And this is where the true power of Steam Deck emerges; Valve could have decided to screen this, but literally anything you can do on a PC is possible on Steam Deck. Titles you see pop up in game mode are powered from the Steam client, but you’re free to install other launchers like Epic, Origins, GoG, Blizzard or Ubisoft and launch games from there. Non-Steam games are easily added to the Steam library, and when you give them all the images, they are no worse than the official Steam games. It’s also a star in emulation, where EmuDeck does an (almost completely) automated installation and configuration of the best emulators under the sun, and provides handy tools to automatically provide those titles with all artwork and neatly categorize them in your Steam library. It almost feels bizarre to see ‘Collections’ in addition to your beautiful overviews like ‘Great On Deck’, All Games and ‘Non-Steam’, with games nicely broken down by retro system. Super Nintendo, PSP, Gameboy Advance, Wii U, 3DS, Playstation 1 to 3, Dreamcast, Gamecube and even Nintendo Switch (!); Steam Deck can handle it all and make emulation insanely accessible.
Runs almost everything
It is therefore incredible how much power the Steam Deck holds and how easily you can play impressive titles in your hand. Some games such as the excellent Sony titles like Uncharted Legacy Collection, Horizon, Marvel’s Spider-Man and its sequel Miles Morales run great right away with the default settings. Playing these kinds of games in beautiful quality with constant frame rates in the palm of your hand is amazing. But since it’s a PC, you can also tweak quite a bit to make things work.
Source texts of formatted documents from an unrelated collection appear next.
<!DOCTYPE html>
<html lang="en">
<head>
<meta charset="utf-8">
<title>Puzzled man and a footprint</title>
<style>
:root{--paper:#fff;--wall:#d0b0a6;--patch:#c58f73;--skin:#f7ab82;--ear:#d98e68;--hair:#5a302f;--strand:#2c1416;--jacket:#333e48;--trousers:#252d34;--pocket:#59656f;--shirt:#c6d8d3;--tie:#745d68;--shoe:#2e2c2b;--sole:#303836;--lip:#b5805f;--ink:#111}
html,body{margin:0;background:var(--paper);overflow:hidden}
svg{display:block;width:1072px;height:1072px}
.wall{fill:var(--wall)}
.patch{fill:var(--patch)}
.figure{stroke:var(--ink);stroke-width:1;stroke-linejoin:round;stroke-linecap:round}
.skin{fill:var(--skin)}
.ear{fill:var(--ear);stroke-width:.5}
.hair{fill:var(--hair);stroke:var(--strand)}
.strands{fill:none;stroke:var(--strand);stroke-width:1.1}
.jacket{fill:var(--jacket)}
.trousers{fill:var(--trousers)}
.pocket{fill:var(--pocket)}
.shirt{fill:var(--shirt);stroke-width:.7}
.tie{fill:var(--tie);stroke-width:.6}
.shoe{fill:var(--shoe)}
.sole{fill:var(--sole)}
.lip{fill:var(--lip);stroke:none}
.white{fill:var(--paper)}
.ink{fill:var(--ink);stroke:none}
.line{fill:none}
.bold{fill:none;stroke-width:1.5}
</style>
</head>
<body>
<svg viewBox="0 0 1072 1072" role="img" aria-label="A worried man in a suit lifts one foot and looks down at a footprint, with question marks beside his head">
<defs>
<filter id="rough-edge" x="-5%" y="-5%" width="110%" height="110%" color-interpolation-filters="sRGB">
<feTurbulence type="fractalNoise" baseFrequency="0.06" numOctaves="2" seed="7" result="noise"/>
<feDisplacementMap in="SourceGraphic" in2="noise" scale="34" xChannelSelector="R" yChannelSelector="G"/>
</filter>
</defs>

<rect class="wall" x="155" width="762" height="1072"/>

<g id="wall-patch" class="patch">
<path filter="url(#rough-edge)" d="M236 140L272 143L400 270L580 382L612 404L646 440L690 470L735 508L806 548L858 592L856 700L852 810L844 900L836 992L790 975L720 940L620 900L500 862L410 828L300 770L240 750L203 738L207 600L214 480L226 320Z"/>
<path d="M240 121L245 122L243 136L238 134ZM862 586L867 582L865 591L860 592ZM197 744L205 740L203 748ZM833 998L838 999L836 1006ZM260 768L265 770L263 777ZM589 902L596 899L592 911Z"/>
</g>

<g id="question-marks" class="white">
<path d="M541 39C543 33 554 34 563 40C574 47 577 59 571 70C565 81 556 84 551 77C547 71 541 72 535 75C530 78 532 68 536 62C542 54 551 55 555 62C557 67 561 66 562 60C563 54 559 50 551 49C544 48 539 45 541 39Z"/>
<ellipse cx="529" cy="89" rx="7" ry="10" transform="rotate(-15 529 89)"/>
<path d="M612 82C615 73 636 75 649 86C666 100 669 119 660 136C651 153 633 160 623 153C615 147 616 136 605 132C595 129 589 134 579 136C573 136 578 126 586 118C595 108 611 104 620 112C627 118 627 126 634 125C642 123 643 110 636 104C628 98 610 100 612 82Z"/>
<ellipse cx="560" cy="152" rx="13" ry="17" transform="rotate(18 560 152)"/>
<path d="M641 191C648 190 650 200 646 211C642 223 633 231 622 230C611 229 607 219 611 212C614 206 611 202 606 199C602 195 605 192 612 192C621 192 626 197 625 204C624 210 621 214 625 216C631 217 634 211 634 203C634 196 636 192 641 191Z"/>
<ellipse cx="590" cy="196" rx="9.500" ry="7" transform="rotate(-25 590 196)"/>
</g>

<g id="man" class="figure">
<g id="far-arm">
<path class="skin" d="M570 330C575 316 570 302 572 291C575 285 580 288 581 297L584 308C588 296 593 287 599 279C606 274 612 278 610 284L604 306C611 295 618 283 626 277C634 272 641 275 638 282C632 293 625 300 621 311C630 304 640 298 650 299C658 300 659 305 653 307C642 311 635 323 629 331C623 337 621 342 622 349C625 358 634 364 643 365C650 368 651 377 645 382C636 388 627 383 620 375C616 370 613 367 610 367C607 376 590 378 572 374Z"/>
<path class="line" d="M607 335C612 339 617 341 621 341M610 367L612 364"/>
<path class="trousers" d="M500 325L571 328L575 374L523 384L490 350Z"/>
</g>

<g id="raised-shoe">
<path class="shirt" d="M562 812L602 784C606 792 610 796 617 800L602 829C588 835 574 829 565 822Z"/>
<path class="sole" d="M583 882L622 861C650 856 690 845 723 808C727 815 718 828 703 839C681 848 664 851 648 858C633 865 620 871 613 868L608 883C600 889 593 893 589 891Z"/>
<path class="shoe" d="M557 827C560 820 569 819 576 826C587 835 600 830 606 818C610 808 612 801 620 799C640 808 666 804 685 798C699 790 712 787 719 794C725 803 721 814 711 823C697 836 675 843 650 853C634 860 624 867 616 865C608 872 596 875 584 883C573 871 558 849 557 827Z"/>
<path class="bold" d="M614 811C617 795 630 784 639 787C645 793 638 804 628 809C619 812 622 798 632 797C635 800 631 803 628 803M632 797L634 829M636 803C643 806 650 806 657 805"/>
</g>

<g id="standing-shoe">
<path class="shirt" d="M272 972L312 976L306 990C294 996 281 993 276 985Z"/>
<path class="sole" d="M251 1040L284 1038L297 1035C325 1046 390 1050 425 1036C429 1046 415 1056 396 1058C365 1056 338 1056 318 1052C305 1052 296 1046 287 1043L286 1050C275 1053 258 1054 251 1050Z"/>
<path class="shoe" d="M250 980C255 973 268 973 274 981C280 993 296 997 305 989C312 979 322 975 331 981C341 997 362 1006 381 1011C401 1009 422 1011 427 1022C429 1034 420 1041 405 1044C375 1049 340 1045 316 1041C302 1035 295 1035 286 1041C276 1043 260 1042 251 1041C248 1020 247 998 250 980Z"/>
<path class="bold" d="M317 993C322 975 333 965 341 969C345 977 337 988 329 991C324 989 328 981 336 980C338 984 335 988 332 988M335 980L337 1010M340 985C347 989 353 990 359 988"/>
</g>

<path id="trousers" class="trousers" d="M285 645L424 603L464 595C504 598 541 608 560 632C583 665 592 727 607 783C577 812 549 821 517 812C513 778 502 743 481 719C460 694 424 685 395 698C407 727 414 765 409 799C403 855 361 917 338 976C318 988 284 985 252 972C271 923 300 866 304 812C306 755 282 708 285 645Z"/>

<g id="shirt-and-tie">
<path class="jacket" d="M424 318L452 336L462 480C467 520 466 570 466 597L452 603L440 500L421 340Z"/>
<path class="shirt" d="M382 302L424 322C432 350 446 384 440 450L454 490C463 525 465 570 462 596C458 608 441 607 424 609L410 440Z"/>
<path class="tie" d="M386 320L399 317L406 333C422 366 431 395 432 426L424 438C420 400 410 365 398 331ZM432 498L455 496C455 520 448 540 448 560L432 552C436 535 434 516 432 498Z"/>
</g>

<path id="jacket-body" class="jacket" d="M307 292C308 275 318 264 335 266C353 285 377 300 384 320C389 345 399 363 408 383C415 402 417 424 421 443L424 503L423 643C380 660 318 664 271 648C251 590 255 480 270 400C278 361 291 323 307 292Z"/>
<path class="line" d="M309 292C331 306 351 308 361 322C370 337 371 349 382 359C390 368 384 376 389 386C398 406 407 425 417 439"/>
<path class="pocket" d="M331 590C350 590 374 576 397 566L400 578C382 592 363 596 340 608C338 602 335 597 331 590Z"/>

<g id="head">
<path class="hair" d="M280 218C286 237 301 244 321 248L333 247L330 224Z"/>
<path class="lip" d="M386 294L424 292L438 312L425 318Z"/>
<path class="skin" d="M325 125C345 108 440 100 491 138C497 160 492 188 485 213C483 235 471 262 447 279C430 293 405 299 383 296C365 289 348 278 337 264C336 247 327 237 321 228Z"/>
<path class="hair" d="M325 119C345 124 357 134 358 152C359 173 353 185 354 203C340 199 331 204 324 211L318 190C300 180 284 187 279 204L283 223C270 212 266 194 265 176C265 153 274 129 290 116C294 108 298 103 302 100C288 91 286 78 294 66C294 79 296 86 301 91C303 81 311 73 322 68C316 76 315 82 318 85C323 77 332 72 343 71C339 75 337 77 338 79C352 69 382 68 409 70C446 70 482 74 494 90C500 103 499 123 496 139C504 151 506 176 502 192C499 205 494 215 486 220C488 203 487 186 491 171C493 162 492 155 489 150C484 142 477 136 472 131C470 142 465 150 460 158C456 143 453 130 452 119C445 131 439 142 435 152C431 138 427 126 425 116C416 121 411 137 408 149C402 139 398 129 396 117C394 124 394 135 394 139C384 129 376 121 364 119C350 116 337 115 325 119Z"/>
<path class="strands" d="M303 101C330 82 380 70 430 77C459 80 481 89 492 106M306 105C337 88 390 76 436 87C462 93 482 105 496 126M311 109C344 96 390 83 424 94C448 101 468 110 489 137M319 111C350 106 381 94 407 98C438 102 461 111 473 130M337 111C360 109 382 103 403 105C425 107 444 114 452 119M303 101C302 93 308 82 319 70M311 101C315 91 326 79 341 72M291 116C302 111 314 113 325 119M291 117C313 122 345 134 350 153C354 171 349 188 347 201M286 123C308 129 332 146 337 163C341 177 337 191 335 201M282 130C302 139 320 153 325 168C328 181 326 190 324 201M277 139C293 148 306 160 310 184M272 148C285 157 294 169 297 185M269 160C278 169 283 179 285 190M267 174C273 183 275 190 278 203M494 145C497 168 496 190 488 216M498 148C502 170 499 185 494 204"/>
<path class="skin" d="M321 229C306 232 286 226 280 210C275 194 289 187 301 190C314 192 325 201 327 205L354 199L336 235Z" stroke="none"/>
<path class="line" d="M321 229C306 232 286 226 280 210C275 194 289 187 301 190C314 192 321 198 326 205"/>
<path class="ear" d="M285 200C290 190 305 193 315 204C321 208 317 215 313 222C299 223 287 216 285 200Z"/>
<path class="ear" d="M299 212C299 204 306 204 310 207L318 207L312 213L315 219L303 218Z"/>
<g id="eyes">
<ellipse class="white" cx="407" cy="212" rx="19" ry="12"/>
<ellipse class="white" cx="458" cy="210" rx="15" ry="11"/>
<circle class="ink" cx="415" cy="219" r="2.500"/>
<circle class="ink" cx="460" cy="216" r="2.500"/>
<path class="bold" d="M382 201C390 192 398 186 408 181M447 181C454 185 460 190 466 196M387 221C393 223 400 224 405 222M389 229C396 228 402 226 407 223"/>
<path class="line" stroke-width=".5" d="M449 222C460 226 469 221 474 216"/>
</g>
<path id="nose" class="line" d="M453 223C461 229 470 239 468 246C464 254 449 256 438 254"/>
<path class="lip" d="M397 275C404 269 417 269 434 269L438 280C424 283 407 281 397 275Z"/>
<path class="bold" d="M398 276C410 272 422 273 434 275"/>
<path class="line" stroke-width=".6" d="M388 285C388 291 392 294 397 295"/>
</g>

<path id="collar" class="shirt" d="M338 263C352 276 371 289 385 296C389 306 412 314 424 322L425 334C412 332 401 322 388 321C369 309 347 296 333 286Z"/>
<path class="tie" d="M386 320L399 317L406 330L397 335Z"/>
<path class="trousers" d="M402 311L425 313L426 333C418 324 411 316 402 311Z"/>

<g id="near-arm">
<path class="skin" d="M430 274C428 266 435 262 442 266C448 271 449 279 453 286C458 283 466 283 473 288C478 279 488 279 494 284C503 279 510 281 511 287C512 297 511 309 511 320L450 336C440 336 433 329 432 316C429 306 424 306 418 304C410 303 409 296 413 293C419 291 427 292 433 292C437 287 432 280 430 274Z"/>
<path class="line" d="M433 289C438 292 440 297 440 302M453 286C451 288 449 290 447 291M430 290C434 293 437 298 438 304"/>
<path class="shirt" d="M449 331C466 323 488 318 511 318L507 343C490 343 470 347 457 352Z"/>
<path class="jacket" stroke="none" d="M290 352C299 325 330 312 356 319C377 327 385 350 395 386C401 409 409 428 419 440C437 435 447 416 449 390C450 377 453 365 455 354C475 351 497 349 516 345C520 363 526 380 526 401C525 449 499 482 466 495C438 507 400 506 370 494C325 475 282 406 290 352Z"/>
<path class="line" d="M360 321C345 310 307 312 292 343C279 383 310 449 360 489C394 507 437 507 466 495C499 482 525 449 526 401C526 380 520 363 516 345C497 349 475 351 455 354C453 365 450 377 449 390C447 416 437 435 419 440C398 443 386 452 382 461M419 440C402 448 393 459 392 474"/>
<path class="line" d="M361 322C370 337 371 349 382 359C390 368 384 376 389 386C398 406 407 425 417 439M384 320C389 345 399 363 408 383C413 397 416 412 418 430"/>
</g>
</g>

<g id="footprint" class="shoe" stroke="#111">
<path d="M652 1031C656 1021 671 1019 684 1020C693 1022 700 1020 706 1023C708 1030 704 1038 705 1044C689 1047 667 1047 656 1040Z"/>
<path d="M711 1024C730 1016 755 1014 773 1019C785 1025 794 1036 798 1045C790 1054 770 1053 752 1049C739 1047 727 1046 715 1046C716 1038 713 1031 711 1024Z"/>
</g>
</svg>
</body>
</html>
One of my new hobbies now is diving into Youtube channels and configuring the perfect settings to make heavy titles like Cyberpunk 2077 or Elden Ring play smoothly. And this configuration goes a long way: not only resolutions, vsync and shadow quality in the game, but also on the system itself there are helpers, tricks and tricks to get the perfect experience. For example, I noticed that games that struggle to reach 60 frames per second look roughly the same, but run dramatically better when you limit Steam Deck to 40 FPS. The customization also works everywhere because the full controls can be adjusted for each title. If you can’t figure it out yourself, you can easily download layouts for the game you’re playing right now from the community. And vice versa: this is how I played the leaked original Duke Nukem Forever Restoration build and uploaded my control sheet to it.
Not for everyone anyway
As you can see, Steam Deck is perfect for me as someone who knows what he’s doing quite a bit. However, I can’t recommend Steam Deck to everyone because it really requires some knowledge. Not everything you buy, even through Steam, works. The aforementioned Great On Deck games work flawlessly and directly, but even for familiar titles like The Elder Scrolls IV: Oblivion, it took me a long time to find and adapt a control layout that works comfortably. Because you’re dealing with Linux underwater, some titles require quite a few tweaks and loopholes to get through. The Deck is getting better at this, but knowledge is required, especially when you start working on your own games. Bottles, Ark, Flatseal, Lutris, Heroic Launcher and a good stack of linux commands will be your salvation and Steam Deck is not for the layman.
Steam Deck has turned me into a PC gamer. It allows me to relive old classics like Monkey Island, Age of Empires and Command & Conquer in a way like never before. Besides that, it is the king of emulation and can handle anything you throw at it. But even more impressive is the ability to play modern PC games like DOOM Eternal, Elden Ring or Cyberpunk in the palm of your hand. It is fully customizable and not limited to your Steam library. However, most of it requires some knowledge, so Steam Deck is not for everyone. For me though, the Steam Deck is perfect and the coolest piece of hardware in 2022.